Data for analysis:

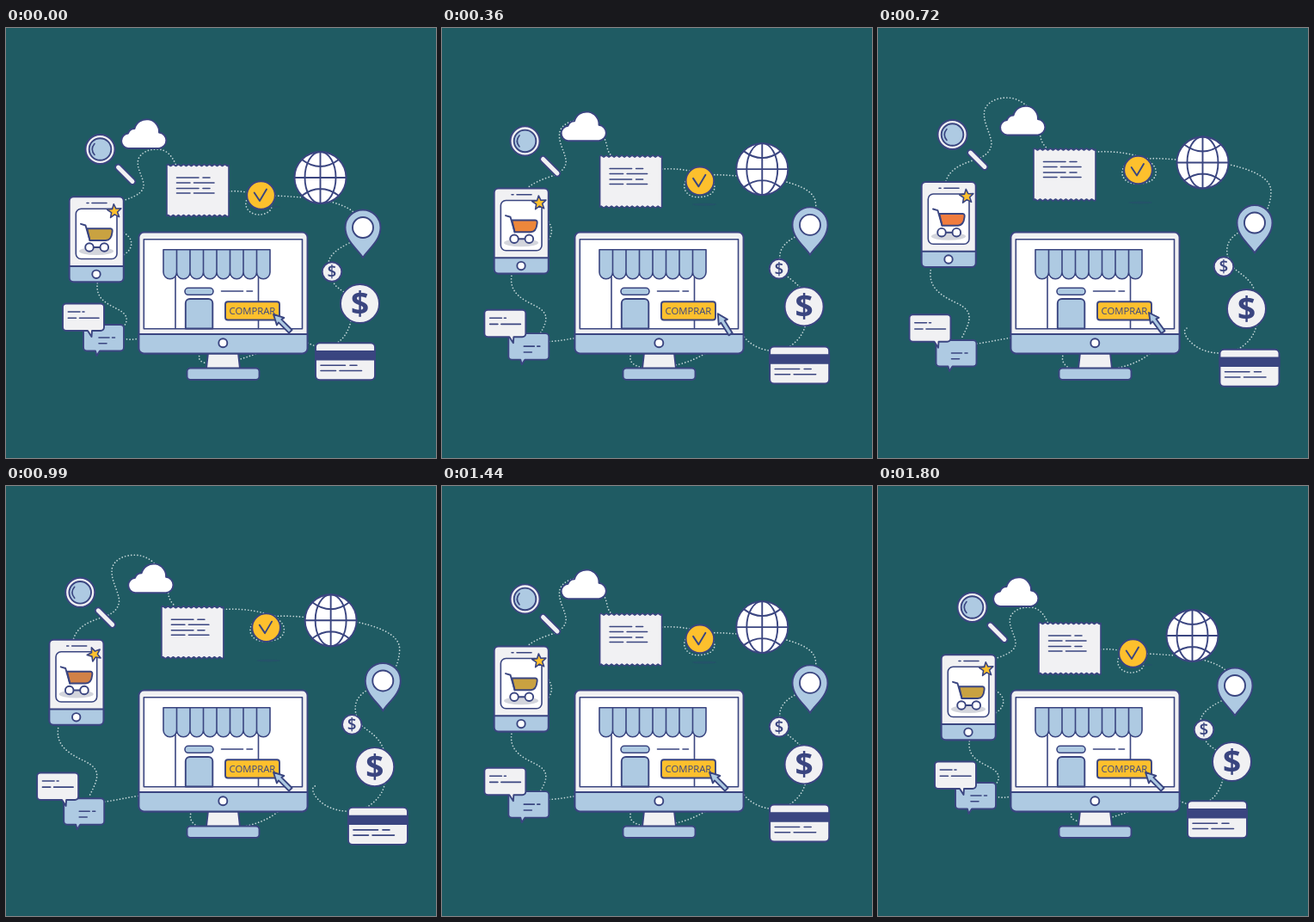
An HTML page that plays this animation: 500x500 px, repeating every 1.83 s.

```html
<!DOCTYPE html>
<html lang="es">
<head>
<meta charset="utf-8">
<title>Tienda en línea</title>
<style>
  html, body { margin: 0; width: 100%; height: 100%; overflow: hidden; background: #1f5b63; }
  svg { display: block; width: 100vw; height: 100vh; }
  .ink { stroke: #3a4580; stroke-width: 1.9; stroke-linecap: round; stroke-linejoin: round; }
  .thin { stroke-width: 1.6; }
  .none { fill: none; }
  .pale { fill: #f1f1f3; }
  .white { fill: #fff; }
  .blue { fill: #aecae2; }
  .gold { fill: #fdc02d; }
  .navy { fill: #3a4580; }
  .dots path { fill: none; stroke: #c3d6d8; stroke-width: 1.7; stroke-linecap: round; stroke-dasharray: 0 3.6; }
  text { font-family: "Open Sans", "Noto Sans", sans-serif; fill: #3a4580; text-anchor: middle; }
</style>
</head>
<body>
<svg viewBox="0 0 500 500">
  <rect width="500" height="500" fill="#1f5b63"/>
  <g class="dots" id="dots"></g>
  <ellipse id="checkShade" cx="305" rx="14" ry="1.5" fill="#2a4a70" opacity=".45"/>

  <g id="monitor" class="ink">
    <path class="pale" d="M235 378H270L272 396H233Z"/>
    <rect class="blue" x="210.500" y="395.500" width="84" height="13.500" rx="4"/>
    <rect class="pale" x="154.500" y="237.500" width="196" height="141" rx="6"/>
    <path class="blue" d="M154.500 356H350.500V372.500A6 6 0 0 1 344.500 378.500H160.500A6 6 0 0 1 154.500 372.500Z"/>
    <rect class="white thin" x="160.300" y="245.700" width="184.200" height="104.100"/>
    <circle class="white" cx="252.300" cy="366.200" r="5"/>
    <path class="none thin" d="M197 288V349.500M293.500 288V349.500M250.500 306H275.500M280 306H286.500"/>
    <path class="blue thin" id="awning"/>
    <rect class="blue thin" x="208" y="302.300" width="33" height="8" rx="4"/>
    <path class="blue" d="M208.800 349.500V320a5 5 0 0 1 5-5H235.300a5 5 0 0 1 5 5V349.500Z"/>
    <rect class="gold" x="255" y="318.200" width="63" height="21.300" rx="3"/>
  </g>
  <text x="286.400" y="333" font-size="11.300">COMPRAR</text>
  <path id="cursor" class="ink blue" d="M0 0L11.500-6 10.800-2.500H28V2.500H10.800L11.500 6Z"/>

  <g class="ink" data-move="-23 -17">
    <circle class="pale" cx="109.500" cy="141" r="17"/>
    <circle class="blue" cx="109.500" cy="141" r="12.800"/>
    <path class="none thin" d="M103 134.500Q97.500 141 103 147.500"/>
    <path class="none" d="M130.500 162L147 178.500" style="stroke-width:8.500"/>
    <path class="none" d="M130.500 162L147 178.500" style="stroke-width:4.900;stroke:#f1f1f3"/>
  </g>

  <path class="ink white" data-move="8 -15.500" d="M142 140A8.800 8.800 0 0 1 142 122.500A8 8 0 0 1 149.500 117A14.500 14.500 0 0 1 178 121.500A9.300 9.300 0 0 1 178 140Z"/>

  <g class="ink" data-move="-6 -18.500">
    <path class="pale thin" id="bill"/>
    <path class="none thin" d="M198.500 174H224M229 174H237M198.500 180H214M218.500 180H242M198.500 186.500H224M229 186.500H237M198.500 192H214M218.500 192H242"/>
  </g>

  <g class="ink" data-move="6 -29.500">
    <circle class="gold" cx="296.500" cy="194.500" r="16.300"/>
    <path class="none" d="M288.700 191.500L295 201 303 187.500"/>
  </g>

  <g class="ink" data-move="12 -17.500">
    <circle class="white" cx="365.500" cy="174" r="30"/>
    <ellipse class="none" cx="365.500" cy="174" rx="18" ry="30"/>
    <path class="none" d="M365.500 144V204M335.500 174H395.500M344 153Q365.500 169 387 153M344 195Q365.500 179 387 195"/>
  </g>

  <g class="ink" data-move="23 -5.500">
    <path class="blue" d="M415 267C410 258 394.500 248 394.500 232A20.500 20.500 0 0 1 435.500 232C435.500 248 420 258 415 267Z"/>
    <circle class="white" cx="415" cy="232" r="12"/>
  </g>

  <g data-move="23 -6">
    <circle class="ink pale" cx="379" cy="283.500" r="11.300"/>
    <text x="379" y="290.300" font-size="19" font-weight="600">$</text>
  </g>
  <g data-move="17 6">
    <circle class="ink pale" cx="411.500" cy="320.500" r="22.500"/>
    <text x="411.500" y="334" font-size="37" font-weight="700">$</text>
  </g>

  <g class="ink" data-move="37.500 7.500">
    <rect class="pale" x="360" y="366.300" width="69" height="43" rx="5"/>
    <rect class="navy" x="360" y="376" width="69" height="9.500"/>
    <path class="none thin" d="M366 392.300H394.500M400 392.300H408M366 398.500H383.500M388 398.500H413.500"/>
  </g>

  <g class="ink" data-move="-22.500 18">
    <path class="blue" d="M94 345H133a4 4 0 0 1 4 4V371.500a4 4 0 0 1-4 4H109L105.500 381 104 375.500H94a4 4 0 0 1-4-4V349a4 4 0 0 1 4-4Z"/>
    <path class="none thin" d="M108 360H120M123.500 360H126.500M108 366.800H117"/>
  </g>
  <g class="ink" data-move="-29.500 12.800">
    <path class="pale" d="M70 320.500H110a4 4 0 0 1 4 4V348a4 4 0 0 1-4 4H100L99.500 359 95 352H70a4 4 0 0 1-4-4V324.500a4 4 0 0 1 4-4Z"/>
    <path class="none thin" d="M72.300 330H86M89 330H91M72.300 337.200H81.500M85.500 337.200H108"/>
  </g>

  <g class="ink" data-move="-23 -17.300">
    <rect class="pale" x="73.700" y="196.300" width="63" height="99" rx="5"/>
    <path class="blue" d="M73.700 277H136.700V290.300a5 5 0 0 1-5 5H78.700a5 5 0 0 1-5-5Z"/>
    <rect class="white thin" x="81.300" y="210.300" width="47.700" height="58.200" rx="6"/>
    <path class="none thin" d="M94 203.500H96M100 203.500H117"/>
    <circle class="white" cx="105" cy="286.300" r="4.700"/>
    <ellipse cx="105" cy="259.500" rx="20" ry="4.500" fill="#d3d5dc" stroke="none"/>
    <path id="basket" d="M94.300 233.300H121.500Q124.300 233.300 123.500 237.500Q122.500 247 116 247H97.500Z"/>
    <path class="none" d="M87 227.800L92.500 229.500 97.500 247M101.500 255H109.500"/>
    <circle class="white" cx="97" cy="255" r="4.800"/>
    <circle class="white" cx="114.300" cy="255" r="4.800"/>
    <path id="star" class="gold thin"/>
  </g>
</svg>

<script>
const LOOP = 1830, HALF = 900, STEP = 30;
const $ = id => document.getElementById(id);
const mix = (a, b, k) => a + (b - a) * k;

// Dotted trails: gathered shape, spread shape
const trails = [
  ["M107 226C111 213 122 206 138 200C153 195 161 190 160 181C158 170 151 162 154 152C158 144 166 141 176 141C187 141 193 149 197 158C198 160 199 161 200 162",
   "M79 178C83 165 95 159 110 154C125 150 132 143 132 133C130 120 121 108 124 95C128 85 139 81 150 81C170 81 186 100 189 127C190 132 193 137 197 140"],
  ["M259 190C277 188 306 195 309 207C309 214 300 217 294 217C282 217 275 206 281 198C290 193 320 195 345 197",
   "M253 144C285 142 320 150 323 165C325 178 312 181 300 181C285 181 280 168 287 160C295 152 315 150 347 153"],
  ["M370 200C385 204 396 207 404 214C407 217 409 221 411 225", "M400 157C430 163 457 172 457 190C457 198 455 205 453 210"],
  ["M399 250C385 257 376 264 375 273", "M424 235C409 243 403 252 407 267"],
  ["M380 294C383 302 390 304 397 310", "M411 277C421 286 432 290 438 305"],
  ["M401 341C398 353 393 361 384 367", "M440 346C437 360 428 368 418 374"],
  ["M335 358C345 364 354 368 366 372", "M359 349C350 352 366 378 397 378"],
  ["M226 378C222 385 226 390 238 390C262 390 275 384 294 378", "M216 378C212 386 215 396 235 399C270 400 300 393 318 377"],
  ["M137 361C143 363 149 362 156 361", "M115 367C130 365 142 362 156 360"],
  ["M107 293C102 314 117 320 128 326C141 332 143 339 137 347", "M62 278C56 302 75 312 92 320C112 330 108 340 97 361"],
  ["M130 235C152 242 150 260 130 267", "M105 205C116 218 116 230 105 245"]
].map(([near, far]) => {
  const path = document.createElementNS("http://www.w3.org/2000/svg", "path");
  $("dots").append(path);
  return { path, near, far: far.match(/\d+/g).map(Number) };
});

const movers = [...document.querySelectorAll("[data-move]")].map(el => ({
  el, by: el.dataset.move.split(" ").map(Number)
}));

$("awning").setAttribute("d", "M183 257.700H307V284" + "a7.750 7.750 0 0 1-15.500 0".repeat(8) + "Z" +
  Array.from({ length: 7 }, (_, i) => `M${198.5 + i * 15.5} 257.700V284`).join(""));
$("bill").setAttribute("d", "M187 159.500" + "l1.500-1 3 2 1.500-1".repeat(12) + "V218.500" +
  "l-1.500 1-3-2-1.500 1".repeat(12) + "Z");
$("star").setAttribute("d", "M" + Array.from({ length: 10 }, (_, i) => {
  const r = i % 2 ? 3.7 : 8.5, a = i * Math.PI / 5;
  return `${(r * Math.sin(a)).toFixed(2)} ${(-r * Math.cos(a)).toFixed(2)}`;
}).join("L") + "Z");

// cubic-bezier(.71, 0, 0, 1)
function ease(x) {
  let lo = 0, hi = 1;
  for (let i = 0; i < 24; i++) {
    const s = (lo + hi) / 2;
    if (3 * (1 - s) ** 2 * s * 0.71 + s ** 3 < x) lo = s; else hi = s;
  }
  return lo * lo * (3 - 2 * lo);
}

// Each key: time, then the values to interpolate
function track(keys, t) {
  const i = Math.max(1, keys.findIndex(key => key[0] >= t));
  const a = keys[i - 1], b = keys[i], k = (t - a[0]) / (b[0] - a[0]);
  return a.slice(1).map((v, j) => mix(v, b[j + 1], k));
}

const cursorKeys = [
  [0, 311, 333, 45], [240, 320, 333, 55], [480, 321.5, 331.5, 61],
  [720, 315, 331, 54], [930, 311, 333, 45], [1800, 311, 333, 45]
];
const basketKeys = [
  [0, 201, 162, 65], [240, 240, 126, 62], [480, 233, 143, 56], [720, 240, 124, 62],
  [1200, 185, 132, 78], [1440, 201, 162, 65], [1800, 201, 162, 65]
];

function draw(t) {
  const spread = ease(1 - Math.abs(t - HALF) / HALF) / 0.984;
  for (const { el, by } of movers)
    el.setAttribute("transform", `translate(${by[0] * spread} ${by[1] * spread})`);
  for (const { path, near, far } of trails) {
    let i = 0;
    path.setAttribute("d", near.replace(/\d+/g, n => mix(+n, far[i++], spread).toFixed(2)));
  }
  $("checkShade").setAttribute("cy", mix(208, 203, spread));
  const [x, y, angle] = track(cursorKeys, t);
  $("cursor").setAttribute("transform", `translate(${x} ${y}) rotate(${angle})`);
  $("basket").setAttribute("fill", `rgb(${track(basketKeys, t).map(Math.round)})`);
  $("star").setAttribute("transform", `translate(126 213.200) rotate(${t / 5 - 5})`);
}

const start = performance.now();
function tick() {
  const t = (performance.now() - start) % LOOP;
  draw(Math.floor(t / STEP) * STEP);
  requestAnimationFrame(tick);
}
tick();
</script>
</body>
</html>
```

Work to complete: Scan the data above for the word "length" and report every line where it is found.

Problem solution:
  Array.from({ length: 7 }, (_, i) => `M${198.5 + i * 15.5} 257.700V284`).join(""));
$("star").setAttribute("d", "M" + Array.from({ length: 10 }, (_, i) => {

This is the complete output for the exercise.